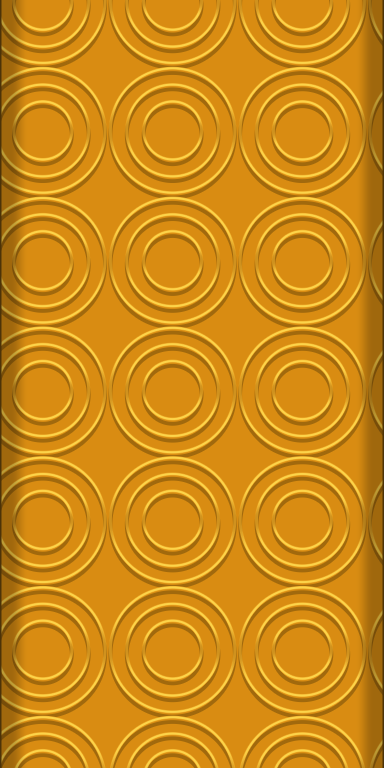
Give the GLSL for this pattern, as a Shadertoy shader.

```glsl
// Gold sheet embossed with a grid of triple concentric rings, shaded along both sides.

// Lengths are fractions of the canvas width
const float PITCH = 0.338;                       // spacing of the ring groups
const vec2 GRID_CENTER = vec2(0.4495, 0.978);    // center of one ring group
const vec3 RING_RADII = vec3(0.0755, 0.1195, 0.1620);
const float RELIEF_SHIFT = 0.0062;               // vertical offset of light and shadow
const float LIGHT_WIDTH = 0.0078;
const float SHADOW_WIDTH = 0.0098;
const float BAND_INNER = 0.074;                  // where the side shade ends
const float BAND_OUTER = 0.028;                  // where it is full
const float BAND_SHADE = 0.74;
const float BORDER_WIDTH = 0.0039;

const vec3 GOLD = vec3(0.85, 0.55, 0.07);
const vec3 SHADOW = vec3(0.63, 0.41, 0.05);
const vec3 SOFT_LIGHT = vec3(0.94, 0.68, 0.16);
const vec3 BRIGHT_LIGHT = vec3(0.99, 0.83, 0.29);
const vec3 BORDER = vec3(0.30, 0.20, 0.03);

// Position relative to the nearest ring group center
vec2 gridCell(vec2 p) {
    return mod(p - GRID_CENTER + 0.5 * PITCH, PITCH) - 0.5 * PITCH;
}

// Distance to the center line of the nearest ring
float ringDistance(vec2 q) {
    vec3 d = abs(length(q) - RING_RADII);
    return min(d.x, min(d.y, d.z));
}

// Antialiased coverage of a line of the given width
float lineMask(float dist, float width, float pixel) {
    return clamp((0.5 * width - dist) / pixel + 0.5, 0.0, 1.0);
}

void mainImage(out vec4 fragColor, in vec2 fragCoord) {
    vec2 p = fragCoord / iResolution.x;
    float pixel = 1.0 / iResolution.x;
    vec2 shift = vec2(0.0, RELIEF_SHIFT);

    // Shadow below each ridge, light above it
    vec2 shadowCell = gridCell(p + shift);
    vec2 lightCell = gridCell(p - shift);
    float shadow = lineMask(ringDistance(shadowCell), SHADOW_WIDTH, pixel);
    float lightDist = ringDistance(lightCell);
    float light = lineMask(lightDist, LIGHT_WIDTH, pixel);

    // Light weakens where the ridge runs vertically and at the line edges
    float facing = abs(lightCell.y) / max(length(lightCell), 1e-4);
    float strength = smoothstep(0.05, 0.5, facing);
    float core = lineMask(lightDist, 0.65 * LIGHT_WIDTH, pixel);
    vec3 lightColor = mix(SOFT_LIGHT, BRIGHT_LIGHT, core * strength);

    vec3 color = mix(GOLD, SHADOW, shadow);
    color = mix(color, lightColor, light * mix(0.6, 1.0, strength));

    // Side shading and thin dark border
    float edge = min(p.x, 1.0 - p.x);
    color *= mix(BAND_SHADE, 1.0, smoothstep(BAND_OUTER, BAND_INNER, edge));
    float border = clamp((BORDER_WIDTH - edge) / pixel + 0.5, 0.0, 1.0);
    color = mix(color, BORDER, border);

    fragColor = vec4(color, 1.0);
}
```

* WORK TO BE COMPLETED
After removing the pictures, repeat the remaining records exactly.

* ANSWER BOX
Give the GLSL for this pattern, as a Shadertoy shader.

```glsl
// Gold sheet embossed with a grid of triple concentric rings, shaded along both sides.

// Lengths are fractions of the canvas width
const float PITCH = 0.338;                       // spacing of the ring groups
const vec2 GRID_CENTER = vec2(0.4495, 0.978);    // center of one ring group
const vec3 RING_RADII = vec3(0.0755, 0.1195, 0.1620);
const float RELIEF_SHIFT = 0.0062;               // vertical offset of light and shadow
const float LIGHT_WIDTH = 0.0078;
const float SHADOW_WIDTH = 0.0098;
const float BAND_INNER = 0.074;                  // where the side shade ends
const float BAND_OUTER = 0.028;                  // where it is full
const float BAND_SHADE = 0.74;
const float BORDER_WIDTH = 0.0039;

const vec3 GOLD = vec3(0.85, 0.55, 0.07);
const vec3 SHADOW = vec3(0.63, 0.41, 0.05);
const vec3 SOFT_LIGHT = vec3(0.94, 0.68, 0.16);
const vec3 BRIGHT_LIGHT = vec3(0.99, 0.83, 0.29);
const vec3 BORDER = vec3(0.30, 0.20, 0.03);

// Position relative to the nearest ring group center
vec2 gridCell(vec2 p) {
    return mod(p - GRID_CENTER + 0.5 * PITCH, PITCH) - 0.5 * PITCH;
}

// Distance to the center line of the nearest ring
float ringDistance(vec2 q) {
    vec3 d = abs(length(q) - RING_RADII);
    return min(d.x, min(d.y, d.z));
}

// Antialiased coverage of a line of the given width
float lineMask(float dist, float width, float pixel) {
    return clamp((0.5 * width - dist) / pixel + 0.5, 0.0, 1.0);
}

void mainImage(out vec4 fragColor, in vec2 fragCoord) {
    vec2 p = fragCoord / iResolution.x;
    float pixel = 1.0 / iResolution.x;
    vec2 shift = vec2(0.0, RELIEF_SHIFT);

    // Shadow below each ridge, light above it
    vec2 shadowCell = gridCell(p + shift);
    vec2 lightCell = gridCell(p - shift);
    float shadow = lineMask(ringDistance(shadowCell), SHADOW_WIDTH, pixel);
    float lightDist = ringDistance(lightCell);
    float light = lineMask(lightDist, LIGHT_WIDTH, pixel);

    // Light weakens where the ridge runs vertically and at the line edges
    float facing = abs(lightCell.y) / max(length(lightCell), 1e-4);
    float strength = smoothstep(0.05, 0.5, facing);
    float core = lineMask(lightDist, 0.65 * LIGHT_WIDTH, pixel);
    vec3 lightColor = mix(SOFT_LIGHT, BRIGHT_LIGHT, core * strength);

    vec3 color = mix(GOLD, SHADOW, shadow);
    color = mix(color, lightColor, light * mix(0.6, 1.0, strength));

    // Side shading and thin dark border
    float edge = min(p.x, 1.0 - p.x);
    color *= mix(BAND_SHADE, 1.0, smoothstep(BAND_OUTER, BAND_INNER, edge));
    float border = clamp((BORDER_WIDTH - edge) / pixel + 0.5, 0.0, 1.0);
    color = mix(color, BORDER, border);

    fragColor = vec4(color, 1.0);
}
```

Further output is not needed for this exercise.